“You want people getting their cardiopulmonary system back in check,” he said. “We’ve been sedentary and gaining weight. It also helps from a mental capacity, interacting with people.”
Anders encourages people to go to gyms and follow guidelines from the Centers for Disease Control and Prevention that include wiping down machines after use.
“As long as the facility is keeping up with sterilization and CDC guidelines, it’s good to go to a gym,” he said.
Anders said his gym’s membership increased starting in March.
“We have a slightly older population,” he said. “We had a 40% decrease when we opened back up (last June after the initial statewide shutdown).
“We are starting to get people back who had canceled. There are still some staying away, but in most of those cases, they have other health concerns so they are being extra cautious.”
‘Safety of staff’
In some cases, it’s the gyms being cautious.
The YWCA Greater Johns-town isn’t ready to resume children’s swimming lessons despite calls daily from people asking for them, said Diane Lopez, YWCA board president.
“We are looking for safety of staff who tend to be older,” she said. “We have not felt comfortable enough yet reopening children’s swim classes because there would be younger parents, and they are not legally able to get a vaccine at this point, according to Pennsylvania’s vaccination schedule.”
Kelly Morgan, owner of MorGainz Fitness centers in Richland, Somerset, Westmont and Ebensburg, said she is seeing some returnees and is welcoming them with open arms.
“The gym keeps you healthy and keeps you moving,” she said. “Exercise is the best medicine there is.”
Being overweight increases the likelihood of getting severely ill from COVID-19, according to the CDC.
“Obesity is a complex disease with many contributing factors,” the CDC’s website said.
‘In the fresh air’
Neighborhood design can impact obesity rates in a community, according to the CDC.
A Johnstown trail organization is working toward developing ways for the community to cultivate healthier lifestyles, free of a membership charge.
Picking fresh fruit from trees while walking along Plum Street in Woodvale is an experience the Cambria County Recreation Authority is working to give people in the next couple years.
Planting fruit trees along urban trails is one of many goals of the authority, said its executive director, Cliff Kitner.
Kitner’s organization hired the EADS Group and H.F. Lenz to engineer improvements to the Jim Mayer Riverswalk Trail on the east end of Johnstown and the Path of the Flood Trail, which includes Plum Street.
He said the engineering phase of the project, which explores road improvements, bike lanes and connections to local restaurants, is funded by state and local grants. But a timeline for completion isn’t set.
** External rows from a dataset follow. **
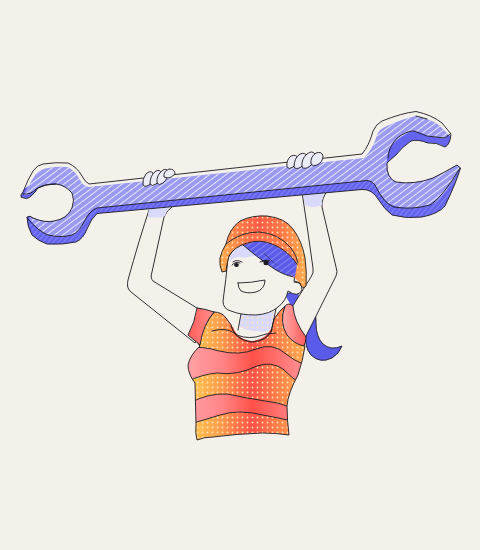
<!DOCTYPE html>
<html lang="en">
<head>
<meta charset="utf-8">
<title>Woman lifting a wrench</title>
<style>
:root{--paper:#f4f1ea;--ink:#1d1b22;--steel:#9a9af0;--steel-dark:#6464ef;--lilac:#d9d9fb;--hair:#5b5bea;--yellow:#ffc64f;--orange:#ff9d4d;--red:#ff5148;--pink:#ff9fa3}
html,body{margin:0;background:var(--paper);overflow:hidden}
svg{display:block;width:480px;height:550px}
.line{fill:none;stroke:var(--ink);stroke-width:.9;stroke-linejoin:round;stroke-linecap:round}
.skin{fill:var(--paper);stroke:var(--ink);stroke-width:.9;stroke-linejoin:round;stroke-linecap:round}
.shade{fill:var(--lilac)}
.hair{fill:var(--hair)}
.hatch{fill:url(#hatch)}
.dots{fill:url(#dots)}
.ink{fill:var(--ink)}
</style>
</head>
<body>
<svg viewBox="0 0 480 550" role="img" aria-label="Smiling woman in an orange cap and striped shirt lifting a giant wrench overhead">
<defs>
<linearGradient id="shirt-base" gradientUnits="userSpaceOnUse" x1="192" y1="0" x2="306" y2="0">
<stop offset="0" stop-color="var(--yellow)"/><stop offset=".25" stop-color="var(--orange)"/><stop offset=".53" stop-color="var(--red)"/><stop offset=".72" stop-color="#ff7a4a"/><stop offset="1" stop-color="#ffb04e"/>
</linearGradient>
<linearGradient id="stripe" gradientUnits="userSpaceOnUse" x1="190" y1="0" x2="298" y2="0">
<stop offset="0" stop-color="var(--pink)"/><stop offset=".3" stop-color="#ff8486"/><stop offset=".58" stop-color="var(--red)"/><stop offset="1" stop-color="#ff8a8c"/>
</linearGradient>
<linearGradient id="sleeve-left" x1="0" x2="1"><stop offset="0" stop-color="#ff5d5b"/><stop offset="1" stop-color="#ff8f8c"/></linearGradient>
<linearGradient id="sleeve-right" x1="0" x2="1"><stop offset="0" stop-color="#ffa9aa"/><stop offset="1" stop-color="#ff5a58"/></linearGradient>
<linearGradient id="cap" gradientUnits="userSpaceOnUse" x1="220" y1="0" x2="307" y2="0">
<stop offset="0" stop-color="#ff9a4c"/><stop offset=".45" stop-color="#ff5c46"/><stop offset=".7" stop-color="#ff7848"/><stop offset="1" stop-color="#ffb050"/>
</linearGradient>
<linearGradient id="brim" gradientUnits="userSpaceOnUse" x1="220" y1="0" x2="300" y2="0">
<stop offset="0" stop-color="#ffad4d"/><stop offset=".4" stop-color="#ff6a48"/><stop offset="1" stop-color="#ff8a4a"/>
</linearGradient>
<pattern id="hatch" width="5" height="5" patternUnits="userSpaceOnUse" patternTransform="rotate(53)">
<rect width="1" height="5" fill="#e4e4fd"/>
</pattern>
<pattern id="side-hatch" width="4" height="4" patternUnits="userSpaceOnUse" patternTransform="rotate(40)">
<rect width=".7" height="4" fill="#8f8ff8"/>
</pattern>
<pattern id="dots" width="5" height="5" patternUnits="userSpaceOnUse">
<circle cx="2.5" cy="2.5" r=".9" fill="#ffe3b8"/>
</pattern>
<path id="wrench-shape" d="M21 197Q20 195 23 192Q28 179 33 171Q37 165 43 164Q56 162 68 163Q77 167 82 176Q85 182 89 184L362 154Q369 146 373 131Q376 124 382 121Q402 113 416 111.500Q432 115 442 123L451 134Q450 145 445 147Q436 142 428 143Q418 139 411 141Q402 147 396 155Q390 160 387 163Q386 178 396 182Q414 185 433 178Q445 172 457 165L460.500 168Q456 183 445 206Q438 214 422 217Q406 219 392 215Q385 210 378 199Q372 189 362 189.500L97 213.500Q91 219 87 229Q83 239 76 242Q62 245 47 244Q38 241 32 235Q27 226 27 217Q30 215 33 218Q45 223 54 221Q67 219 72 208Q75 200 72 193Q65 185 56 184Q45 184 38 188Q32 197 27 198.500Z"/>
<path id="wrench-face" d="M24 195Q30 182 36 174Q40 169 48 168Q58 166 67 167Q75 170 80 180Q83 186 89 187L364 158Q373 149 377 135Q379 129 387 126Q402 119 416 116Q430 119 439 125L448 134L445 139Q434 137 427 136Q418 130 410 132Q396 138 390 148Q386 156 387 163Q387 178 396 182Q414 185 433 178Q445 172 457 165L460 168Q454 180 440 199Q430 207 412 208Q396 208 388 203Q381 196 375 185Q371 179 362 181L95 208Q89 212 84 222Q79 232 72 235Q60 238 48 235Q38 231 29 218Q31 216 34 218Q45 223 54 221Q67 219 72 208Q75 200 72 193Q65 184 54 183Q43 184 36 189Q31 195 24 195Z"/>
<clipPath id="wrench-clip"><use href="#wrench-shape"/></clipPath>
<path id="torso-shape" d="M214 312Q222 312 226 318Q232 324 234 333Q240 341 252 342Q266 341 271 332L274 319Q280 310 285 306Q280 320 287 333Q294 343 305 346Q303 360 298 375Q288 393 287 406Q287 420 289 435Q276 433 262 433Q235 434 213 437Q204 437 197 440Q195 433 196 424L195 383Q188 374 188 365Q190 355 200 346Q197 344 199 339Q204 324 214 312Z"/>
<clipPath id="torso-clip"><use href="#torso-shape"/></clipPath>
<path id="cap-shape" d="M222 272Q219 265 220 258Q222 250 226 244Q229 229 240 221Q252 215 267 216Q285 218 293 229Q302 241 305 258Q307 272 306 286Q302 290 300 283L294 277Q281 269 268 252Q257 243 243 245Q232 248 229 256Q227 263 226 271Z"/>
</defs>

<rect width="480" height="550" fill="var(--paper)"/>

<g id="ponytail">
<path class="hair" d="M285 295Q293 290 298 294L301 300L292 307ZM313 311Q317 316 316 323Q316 337 323 344Q331 351 342 346Q339 354 332 358Q320 364 311 355Q304 347 306 333Q307 320 313 311Z"/>
<path class="line" d="M285 295Q293 290 298 294M313 311Q317 316 316 323Q316 337 323 344Q331 351 342 346Q339 354 332 358Q320 364 311 355Q304 347 306 333"/>
</g>

<g id="arms">
<path class="skin" d="M150 207Q139 240 128 280Q126 288 131 292L195 343L212 312L197 308L153 281Q150 278 152 272L164 217Q167 210 172 207"/>
<path class="shade" d="M149 208L169 206L165 216Q157 219 148 217Z"/>
<path class="skin" d="M302 192Q308 232 313 268Q314 273 311 277L299 296L289 312L305 338L336 276Q338 272 336 267L322 207Q321 199 328 190"/>
<path class="shade" d="M303 194L326 191Q321 199 322 205Q313 209 305 205Z"/>
</g>

<g id="neck">
<path fill="var(--paper)" d="M239 305L277 305L273 332Q262 343 249 341Q237 337 234 328Z"/>
<path class="shade" d="M241 312L274 312L272 326Q268 334 258 331Q245 331 239 326Z"/>
<path class="dots" d="M241 312L274 312L272 326Q268 334 258 331Q245 331 239 326Z"/>
<path class="line" d="M241 314L238 330M276 308L274 319"/>
</g>

<g id="shirt">
<use href="#torso-shape" fill="url(#shirt-base)"/>
<use href="#torso-shape" class="dots"/>
<g clip-path="url(#torso-clip)" stroke="var(--ink)" stroke-width=".9" fill="url(#stripe)">
<path d="M180 347Q205 346 219 351Q240 356 256 349Q273 342 286 354Q293 360 305 365L305 386Q292 379 283 369Q271 361 257 366Q237 376 217 373Q203 374 186 382Z"/>
<path d="M190 403Q208 393 227 394Q246 398 265 401Q279 402 292 408L292 421Q279 418 263 415Q238 409 220 415Q207 419 190 424Z"/>
</g>
<use href="#torso-shape" class="line"/>
<path d="M232 327Q236 340 252 342Q266 341 272 329" fill="none" stroke="#d84b3e" stroke-width="2"/>
<path class="line" d="M231 326Q235 340 252 342Q267 341 272 330M212 331Q226 327 234 333Q242 339 256 337Q266 333 276 333M274 319L271 332"/>
<path fill="url(#sleeve-left)" stroke="var(--ink)" stroke-width=".9" d="M197 308Q206 309 214 312Q203 325 200 345L188 335Q195 322 197 308Z"/>
<path fill="url(#sleeve-right)" stroke="var(--ink)" stroke-width=".9" d="M285 306Q289 302 293 306Q294 321 306 337Q306 342 304 346Q294 344 287 335Q279 322 285 306Z"/>
</g>

<g id="head">
<path class="skin" d="M228 258Q226 280 223 301Q223 309 231 311Q240 315 256 315Q270 314 278 307Q286 301 288 291Q298 298 302 290Q302 282 294 281L296 270L266 243L238 244Z"/>
<path class="shade" d="M230 255L240 245L252 245Q260 252 268 259Q252 254 245 258Q237 255 230 261Z"/>
<path class="hair" d="M243 245Q257 240 269 246Q285 254 296 268L295 277Q282 275 270 266Q257 257 243 245Z"/>
<path class="hatch" opacity=".35" d="M243 245Q257 240 269 246Q285 254 296 268L295 277Q282 275 270 266Q257 257 243 245Z"/>
<path class="line" d="M243 245Q257 257 270 266Q282 275 294 277M258 243Q264 255 277 265"/>
<use href="#cap-shape" fill="url(#cap)"/>
<path fill="url(#brim)" d="M222 272Q219 265 220 258Q222 250 226 244Q240 232 259 232Q278 233 291 248Q297 256 298 264Q284 248 268 243Q255 240 243 245Q232 248 229 256Q227 263 226 271Z"/>
<path class="hair" d="M244 245Q256 239 269 243Q286 249 297 264L295 277Q281 270 270 259Q260 246 244 245Z"/>
<path class="hatch" opacity=".3" d="M244 245Q256 239 269 243Q286 249 297 264L295 277Q281 270 270 259Q260 246 244 245Z"/>
<path class="dots" d="M226 244Q229 229 240 221Q252 215 267 216Q285 218 293 229Q302 241 305 258Q307 272 306 286Q302 290 299 282L296 262Q282 246 268 243Q248 239 233 248Q226 258 226 271L222 272Q218 256 226 244Z"/>
<path class="line" d="M226 271L222 272Q219 265 220 258Q222 250 226 244Q229 229 240 221Q252 215 267 216Q285 218 293 229Q302 241 305 258Q307 272 306 286Q302 290 300 283L294 282M226 244Q240 232 259 232Q278 233 291 248Q297 256 298 263M226 271Q227 262 229 256Q234 247 247 243Q260 239 272 244Q288 250 297 264"/>
<g id="face">
<ellipse class="ink" cx="236.500" cy="265" rx="2.400" ry="1.900"/>
<ellipse class="ink" cx="266" cy="263" rx="2.600" ry="2.200"/>
<path class="line" d="M232 265Q236 261 240 263M262 262Q266 259 269 262M233 262Q237 259 242 262M260 262Q264 259 270 261"/>
<path class="line" fill="none" d="M238 283Q250 283 265 280Q265 289 256 292Q247 294 241 291Q238 288 238 283Z"/>
</g>
</g>

<g id="wrench">
<use href="#wrench-shape" fill="var(--paper)"/>
<g clip-path="url(#wrench-clip)">
<path fill="var(--steel-dark)" d="M20 192L37 180L60 178L88 194L362 168L386 140L410 126L452 136L452 150L386 172L462 164L462 222L390 222L362 196L97 220L80 250L40 250L20 215L74 212L74 186L40 192L21 202Z"/>
<path fill="url(#side-hatch)" d="M95 205L362 178L378 184L392 205L440 200L462 166L462 222L390 222L362 196L97 220L80 250L40 250L25 215L48 234L72 234Z"/>
</g>
<use href="#wrench-face" fill="var(--steel)"/>
<use href="#wrench-face" class="hatch"/>
<use href="#wrench-shape" class="line"/>
<path class="line" d="M27 218Q38 231 48 235Q62 238 72 235Q79 232 84 222Q89 211 97 208L362 181Q371 179 375 185Q384 204 394 207Q412 210 430 205Q442 198 460 168M23 194Q31 195 36 189Q43 184 56 184M388 158Q388 148 397 138Q406 131 414 131L427 136L445 138L450 134M416 116L427 119"/>
</g>

<g id="hands" fill="#ececf6" stroke="var(--ink)" stroke-width=".9" stroke-linejoin="round">
<path d="M143 185Q142 179 146 174Q150 170 153 173Q155 178 150 184Q146 188 143 185Z"/>
<path d="M150 184Q150 175 156 171Q160 169 161 173Q161 180 156 184Q152 187 150 184Z"/>
<path d="M157 183Q156 175 163 170Q167 168 168 172Q168 179 163 183Q159 186 157 183Z"/>
<path d="M164 177Q163 172 169 169Q175 169 175 174Q171 178 168 178Z"/>
<path d="M287 167Q286 160 291 156Q296 154 298 158Q298 164 293 167Q289 170 287 167Z"/>
<path d="M294 167Q294 158 300 154Q305 152 307 156Q307 163 301 167Q296 170 294 167Z"/>
<path d="M302 167Q301 159 307 154Q312 150 315 154Q316 161 310 166Q305 170 302 167Z"/>
<path d="M311 164Q310 157 316 153Q322 151 323 156Q323 162 317 165Q313 167 311 164Z"/>
</g>
</svg>
</body>
</html>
“I look at trails as life blood that helps all communities create healthy options that doesn’t cost the user anything,” Kitner said. “With the pandemic, it’s a good family activity in the fresh air.”
Russ O’Reilly is a reporter for The Tribune-Democrat. Follow him on Twitter @RussellOReilly.